■ **TASK STATEMENT**:
The expected output is a verbatim reprint of the lines from the beginning of the data that follows through the line that contains "grumpy green goblin".

■ **INPUT DATA**:
[Start of section]

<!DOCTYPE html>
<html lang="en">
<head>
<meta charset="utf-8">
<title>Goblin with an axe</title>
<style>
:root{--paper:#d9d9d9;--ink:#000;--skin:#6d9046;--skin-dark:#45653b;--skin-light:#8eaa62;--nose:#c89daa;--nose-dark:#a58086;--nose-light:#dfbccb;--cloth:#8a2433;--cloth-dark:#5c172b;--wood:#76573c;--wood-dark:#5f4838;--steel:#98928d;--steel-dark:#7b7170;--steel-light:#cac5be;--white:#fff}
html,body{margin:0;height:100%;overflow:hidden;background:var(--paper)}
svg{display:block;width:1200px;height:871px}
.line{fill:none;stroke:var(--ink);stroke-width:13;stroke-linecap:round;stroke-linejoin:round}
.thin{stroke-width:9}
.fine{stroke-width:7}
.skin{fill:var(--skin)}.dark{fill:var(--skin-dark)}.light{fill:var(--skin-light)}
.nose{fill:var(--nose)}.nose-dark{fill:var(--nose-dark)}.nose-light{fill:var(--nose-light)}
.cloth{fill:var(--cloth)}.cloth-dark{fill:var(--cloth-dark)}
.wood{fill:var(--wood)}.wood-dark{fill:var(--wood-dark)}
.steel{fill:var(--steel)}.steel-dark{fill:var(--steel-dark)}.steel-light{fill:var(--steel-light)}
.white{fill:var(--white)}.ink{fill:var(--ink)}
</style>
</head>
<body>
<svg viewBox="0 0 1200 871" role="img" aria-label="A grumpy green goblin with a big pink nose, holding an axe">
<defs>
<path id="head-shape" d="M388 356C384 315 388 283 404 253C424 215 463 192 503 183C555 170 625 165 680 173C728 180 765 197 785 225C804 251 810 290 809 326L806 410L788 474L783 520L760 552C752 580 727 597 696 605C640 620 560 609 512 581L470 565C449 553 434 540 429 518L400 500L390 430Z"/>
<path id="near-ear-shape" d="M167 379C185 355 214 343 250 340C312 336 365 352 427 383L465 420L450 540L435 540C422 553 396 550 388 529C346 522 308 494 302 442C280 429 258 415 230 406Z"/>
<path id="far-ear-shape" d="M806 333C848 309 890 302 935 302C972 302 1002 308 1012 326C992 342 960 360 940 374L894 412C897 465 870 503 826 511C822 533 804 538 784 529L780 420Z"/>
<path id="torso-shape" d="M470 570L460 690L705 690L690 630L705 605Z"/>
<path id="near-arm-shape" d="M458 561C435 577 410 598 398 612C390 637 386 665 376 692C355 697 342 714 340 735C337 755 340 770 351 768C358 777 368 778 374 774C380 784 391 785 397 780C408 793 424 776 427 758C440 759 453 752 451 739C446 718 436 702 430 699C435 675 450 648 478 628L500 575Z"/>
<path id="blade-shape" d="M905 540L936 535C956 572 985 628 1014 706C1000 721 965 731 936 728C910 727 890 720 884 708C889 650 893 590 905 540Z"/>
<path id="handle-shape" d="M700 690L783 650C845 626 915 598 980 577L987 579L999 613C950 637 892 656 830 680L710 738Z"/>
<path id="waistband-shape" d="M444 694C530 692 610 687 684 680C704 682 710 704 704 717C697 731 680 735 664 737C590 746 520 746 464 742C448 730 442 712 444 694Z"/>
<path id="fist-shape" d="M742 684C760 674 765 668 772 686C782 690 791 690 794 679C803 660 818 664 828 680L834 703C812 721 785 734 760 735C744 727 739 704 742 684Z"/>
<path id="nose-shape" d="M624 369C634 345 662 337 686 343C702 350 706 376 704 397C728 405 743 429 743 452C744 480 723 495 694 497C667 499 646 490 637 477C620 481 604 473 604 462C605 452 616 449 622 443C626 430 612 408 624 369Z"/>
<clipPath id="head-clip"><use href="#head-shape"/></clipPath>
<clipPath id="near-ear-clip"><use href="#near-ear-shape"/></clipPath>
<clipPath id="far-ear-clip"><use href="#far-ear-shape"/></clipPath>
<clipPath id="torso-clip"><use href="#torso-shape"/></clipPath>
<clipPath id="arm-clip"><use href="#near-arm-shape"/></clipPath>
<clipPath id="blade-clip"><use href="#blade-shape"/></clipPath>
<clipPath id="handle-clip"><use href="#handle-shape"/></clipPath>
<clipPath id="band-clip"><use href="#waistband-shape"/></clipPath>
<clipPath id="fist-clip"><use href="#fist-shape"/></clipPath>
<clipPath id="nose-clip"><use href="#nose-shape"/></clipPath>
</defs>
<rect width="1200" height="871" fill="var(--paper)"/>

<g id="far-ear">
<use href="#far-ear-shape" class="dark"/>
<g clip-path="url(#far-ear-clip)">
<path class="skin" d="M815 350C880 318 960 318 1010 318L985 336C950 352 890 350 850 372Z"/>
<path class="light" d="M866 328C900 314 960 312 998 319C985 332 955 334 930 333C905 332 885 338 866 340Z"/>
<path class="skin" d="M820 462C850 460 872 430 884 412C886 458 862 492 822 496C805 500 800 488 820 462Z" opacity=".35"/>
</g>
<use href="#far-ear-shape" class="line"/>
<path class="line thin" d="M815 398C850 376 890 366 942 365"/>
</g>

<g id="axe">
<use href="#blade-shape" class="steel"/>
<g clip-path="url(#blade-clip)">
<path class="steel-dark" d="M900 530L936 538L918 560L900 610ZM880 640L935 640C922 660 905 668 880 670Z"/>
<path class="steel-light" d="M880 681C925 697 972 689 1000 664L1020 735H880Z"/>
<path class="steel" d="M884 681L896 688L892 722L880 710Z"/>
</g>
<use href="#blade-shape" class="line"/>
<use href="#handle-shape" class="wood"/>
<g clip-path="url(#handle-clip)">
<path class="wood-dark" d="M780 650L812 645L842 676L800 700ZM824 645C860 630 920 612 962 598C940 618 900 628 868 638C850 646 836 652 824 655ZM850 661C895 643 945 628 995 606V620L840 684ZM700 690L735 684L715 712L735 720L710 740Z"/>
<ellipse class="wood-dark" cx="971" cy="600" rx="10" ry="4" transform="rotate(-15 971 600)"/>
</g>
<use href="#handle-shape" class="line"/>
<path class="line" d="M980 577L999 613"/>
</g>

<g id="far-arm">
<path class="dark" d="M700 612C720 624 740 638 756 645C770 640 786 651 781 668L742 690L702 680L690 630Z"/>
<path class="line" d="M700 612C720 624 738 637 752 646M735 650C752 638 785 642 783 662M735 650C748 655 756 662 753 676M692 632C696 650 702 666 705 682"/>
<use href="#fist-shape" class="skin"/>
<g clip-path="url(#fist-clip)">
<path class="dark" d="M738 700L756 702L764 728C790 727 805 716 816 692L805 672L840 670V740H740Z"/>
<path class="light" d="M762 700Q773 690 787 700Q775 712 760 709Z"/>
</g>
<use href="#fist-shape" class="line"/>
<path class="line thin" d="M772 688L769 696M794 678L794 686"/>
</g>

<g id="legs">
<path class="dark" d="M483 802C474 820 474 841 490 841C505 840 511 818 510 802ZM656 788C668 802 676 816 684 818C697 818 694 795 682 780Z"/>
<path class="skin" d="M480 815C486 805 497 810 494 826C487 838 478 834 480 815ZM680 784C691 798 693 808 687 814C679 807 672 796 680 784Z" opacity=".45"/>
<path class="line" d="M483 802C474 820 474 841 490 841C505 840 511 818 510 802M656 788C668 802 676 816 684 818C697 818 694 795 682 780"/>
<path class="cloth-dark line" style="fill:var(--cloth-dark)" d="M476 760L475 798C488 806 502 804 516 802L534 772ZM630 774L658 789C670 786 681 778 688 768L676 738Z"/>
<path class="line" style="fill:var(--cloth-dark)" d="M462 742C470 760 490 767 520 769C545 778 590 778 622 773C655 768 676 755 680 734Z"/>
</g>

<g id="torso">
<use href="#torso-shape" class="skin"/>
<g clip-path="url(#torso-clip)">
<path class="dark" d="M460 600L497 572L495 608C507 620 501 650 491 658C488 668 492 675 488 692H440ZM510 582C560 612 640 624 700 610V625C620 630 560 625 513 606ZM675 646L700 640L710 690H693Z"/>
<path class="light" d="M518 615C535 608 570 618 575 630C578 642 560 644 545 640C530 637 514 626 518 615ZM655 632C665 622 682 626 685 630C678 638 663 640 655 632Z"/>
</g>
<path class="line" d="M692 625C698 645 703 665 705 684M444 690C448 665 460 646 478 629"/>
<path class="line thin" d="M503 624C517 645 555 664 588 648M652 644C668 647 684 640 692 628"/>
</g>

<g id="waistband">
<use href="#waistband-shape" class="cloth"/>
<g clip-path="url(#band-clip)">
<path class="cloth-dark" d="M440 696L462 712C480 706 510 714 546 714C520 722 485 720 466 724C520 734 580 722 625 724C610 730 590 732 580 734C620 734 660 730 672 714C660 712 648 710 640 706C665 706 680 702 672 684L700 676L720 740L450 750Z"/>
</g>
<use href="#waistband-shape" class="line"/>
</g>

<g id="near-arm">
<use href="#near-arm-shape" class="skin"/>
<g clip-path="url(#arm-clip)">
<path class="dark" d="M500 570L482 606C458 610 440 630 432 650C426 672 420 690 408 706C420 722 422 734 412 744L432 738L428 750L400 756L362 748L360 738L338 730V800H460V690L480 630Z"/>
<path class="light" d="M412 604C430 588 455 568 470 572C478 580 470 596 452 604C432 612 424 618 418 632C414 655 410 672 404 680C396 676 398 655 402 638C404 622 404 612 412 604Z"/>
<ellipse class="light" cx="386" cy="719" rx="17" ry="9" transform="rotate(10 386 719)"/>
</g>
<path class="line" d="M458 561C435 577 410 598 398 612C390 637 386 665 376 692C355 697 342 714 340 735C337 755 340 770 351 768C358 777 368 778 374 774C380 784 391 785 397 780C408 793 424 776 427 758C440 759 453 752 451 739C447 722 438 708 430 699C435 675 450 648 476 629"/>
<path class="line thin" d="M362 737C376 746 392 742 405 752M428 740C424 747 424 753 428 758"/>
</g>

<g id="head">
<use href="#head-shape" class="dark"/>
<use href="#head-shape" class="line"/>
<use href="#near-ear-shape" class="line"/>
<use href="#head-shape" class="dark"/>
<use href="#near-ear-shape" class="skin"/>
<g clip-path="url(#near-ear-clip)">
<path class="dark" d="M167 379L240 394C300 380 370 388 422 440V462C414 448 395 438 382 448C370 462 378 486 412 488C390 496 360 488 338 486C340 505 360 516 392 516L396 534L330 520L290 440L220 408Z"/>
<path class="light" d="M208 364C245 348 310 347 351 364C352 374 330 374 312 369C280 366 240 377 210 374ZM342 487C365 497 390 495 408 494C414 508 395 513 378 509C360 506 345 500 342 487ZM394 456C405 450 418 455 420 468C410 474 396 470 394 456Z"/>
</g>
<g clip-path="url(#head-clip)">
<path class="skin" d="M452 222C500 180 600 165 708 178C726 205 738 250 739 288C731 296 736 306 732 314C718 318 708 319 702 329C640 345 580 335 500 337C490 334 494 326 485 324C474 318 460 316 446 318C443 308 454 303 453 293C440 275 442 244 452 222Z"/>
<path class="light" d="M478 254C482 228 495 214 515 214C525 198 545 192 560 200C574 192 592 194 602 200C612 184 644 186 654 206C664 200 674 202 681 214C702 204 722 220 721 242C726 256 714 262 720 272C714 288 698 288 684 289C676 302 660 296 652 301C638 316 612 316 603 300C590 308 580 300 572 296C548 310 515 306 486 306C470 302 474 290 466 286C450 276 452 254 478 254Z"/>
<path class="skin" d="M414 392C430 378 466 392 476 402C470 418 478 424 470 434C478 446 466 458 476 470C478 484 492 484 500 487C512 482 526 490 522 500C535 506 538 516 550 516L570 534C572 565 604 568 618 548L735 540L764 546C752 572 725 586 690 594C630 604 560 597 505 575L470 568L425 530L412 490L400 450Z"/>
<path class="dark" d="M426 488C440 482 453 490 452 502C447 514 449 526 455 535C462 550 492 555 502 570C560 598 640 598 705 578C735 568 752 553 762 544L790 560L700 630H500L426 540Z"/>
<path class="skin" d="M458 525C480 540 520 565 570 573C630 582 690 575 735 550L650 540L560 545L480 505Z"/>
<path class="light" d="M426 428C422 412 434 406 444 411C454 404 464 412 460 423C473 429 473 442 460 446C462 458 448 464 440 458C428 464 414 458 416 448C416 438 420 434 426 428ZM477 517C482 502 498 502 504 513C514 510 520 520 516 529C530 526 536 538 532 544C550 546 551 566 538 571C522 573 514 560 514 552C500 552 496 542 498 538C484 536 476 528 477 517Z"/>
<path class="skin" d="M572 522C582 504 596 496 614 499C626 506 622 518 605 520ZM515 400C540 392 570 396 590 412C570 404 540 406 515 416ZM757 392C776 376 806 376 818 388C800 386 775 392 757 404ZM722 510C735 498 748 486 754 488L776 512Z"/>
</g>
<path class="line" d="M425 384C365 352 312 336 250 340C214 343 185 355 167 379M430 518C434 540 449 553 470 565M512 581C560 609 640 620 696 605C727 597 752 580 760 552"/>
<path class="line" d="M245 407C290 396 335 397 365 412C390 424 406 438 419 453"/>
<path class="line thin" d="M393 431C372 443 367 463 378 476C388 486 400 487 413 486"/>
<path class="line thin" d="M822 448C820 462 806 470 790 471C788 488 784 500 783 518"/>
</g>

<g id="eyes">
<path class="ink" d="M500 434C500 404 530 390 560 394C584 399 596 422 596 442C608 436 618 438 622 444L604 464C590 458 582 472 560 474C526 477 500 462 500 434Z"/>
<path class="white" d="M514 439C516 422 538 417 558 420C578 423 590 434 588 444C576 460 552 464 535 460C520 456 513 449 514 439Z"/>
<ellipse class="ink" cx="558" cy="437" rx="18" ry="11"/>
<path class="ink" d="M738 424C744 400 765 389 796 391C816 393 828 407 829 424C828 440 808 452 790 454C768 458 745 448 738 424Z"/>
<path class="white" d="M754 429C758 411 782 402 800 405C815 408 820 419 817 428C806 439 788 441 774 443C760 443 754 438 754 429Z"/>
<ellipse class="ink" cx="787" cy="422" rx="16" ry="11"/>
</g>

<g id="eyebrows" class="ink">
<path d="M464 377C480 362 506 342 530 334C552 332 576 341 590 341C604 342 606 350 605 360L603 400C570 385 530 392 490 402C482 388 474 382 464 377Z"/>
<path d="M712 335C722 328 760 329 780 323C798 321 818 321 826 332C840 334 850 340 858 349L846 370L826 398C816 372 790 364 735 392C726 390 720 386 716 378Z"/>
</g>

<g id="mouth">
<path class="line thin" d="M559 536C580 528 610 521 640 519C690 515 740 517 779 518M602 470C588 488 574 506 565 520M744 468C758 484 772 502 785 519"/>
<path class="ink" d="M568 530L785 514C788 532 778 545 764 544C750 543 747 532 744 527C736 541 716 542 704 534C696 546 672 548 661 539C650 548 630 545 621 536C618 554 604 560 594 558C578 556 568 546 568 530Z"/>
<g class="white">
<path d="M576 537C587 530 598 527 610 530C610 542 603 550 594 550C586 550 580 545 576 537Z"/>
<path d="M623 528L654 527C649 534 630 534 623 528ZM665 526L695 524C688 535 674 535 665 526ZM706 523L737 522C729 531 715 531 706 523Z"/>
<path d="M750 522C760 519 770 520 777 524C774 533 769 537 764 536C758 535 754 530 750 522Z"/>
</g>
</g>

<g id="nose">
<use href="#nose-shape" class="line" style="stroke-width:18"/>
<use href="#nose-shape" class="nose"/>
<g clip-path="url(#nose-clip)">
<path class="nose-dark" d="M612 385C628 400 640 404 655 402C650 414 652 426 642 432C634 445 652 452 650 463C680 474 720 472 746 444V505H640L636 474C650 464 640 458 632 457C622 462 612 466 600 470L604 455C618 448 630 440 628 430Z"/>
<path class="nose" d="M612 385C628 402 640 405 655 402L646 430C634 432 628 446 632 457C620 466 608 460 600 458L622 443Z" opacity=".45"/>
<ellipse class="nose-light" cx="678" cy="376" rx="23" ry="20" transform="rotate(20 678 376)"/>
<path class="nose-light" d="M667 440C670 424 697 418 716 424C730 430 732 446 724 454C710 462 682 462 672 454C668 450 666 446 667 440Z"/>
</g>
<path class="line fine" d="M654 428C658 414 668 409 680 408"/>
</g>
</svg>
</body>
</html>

[End of section]

■ **RESULT**:
<!DOCTYPE html>
<html lang="en">
<head>
<meta charset="utf-8">
<title>Goblin with an axe</title>
<style>
:root{--paper:#d9d9d9;--ink:#000;--skin:#6d9046;--skin-dark:#45653b;--skin-light:#8eaa62;--nose:#c89daa;--nose-dark:#a58086;--nose-light:#dfbccb;--cloth:#8a2433;--cloth-dark:#5c172b;--wood:#76573c;--wood-dark:#5f4838;--steel:#98928d;--steel-dark:#7b7170;--steel-light:#cac5be;--white:#fff}
html,body{margin:0;height:100%;overflow:hidden;background:var(--paper)}
svg{display:block;width:1200px;height:871px}
.line{fill:none;stroke:var(--ink);stroke-width:13;stroke-linecap:round;stroke-linejoin:round}
.thin{stroke-width:9}
.fine{stroke-width:7}
.skin{fill:var(--skin)}.dark{fill:var(--skin-dark)}.light{fill:var(--skin-light)}
.nose{fill:var(--nose)}.nose-dark{fill:var(--nose-dark)}.nose-light{fill:var(--nose-light)}
.cloth{fill:var(--cloth)}.cloth-dark{fill:var(--cloth-dark)}
.wood{fill:var(--wood)}.wood-dark{fill:var(--wood-dark)}
.steel{fill:var(--steel)}.steel-dark{fill:var(--steel-dark)}.steel-light{fill:var(--steel-light)}
.white{fill:var(--white)}.ink{fill:var(--ink)}
</style>
</head>
<body>
<svg viewBox="0 0 1200 871" role="img" aria-label="A grumpy green goblin with a big pink nose, holding an axe">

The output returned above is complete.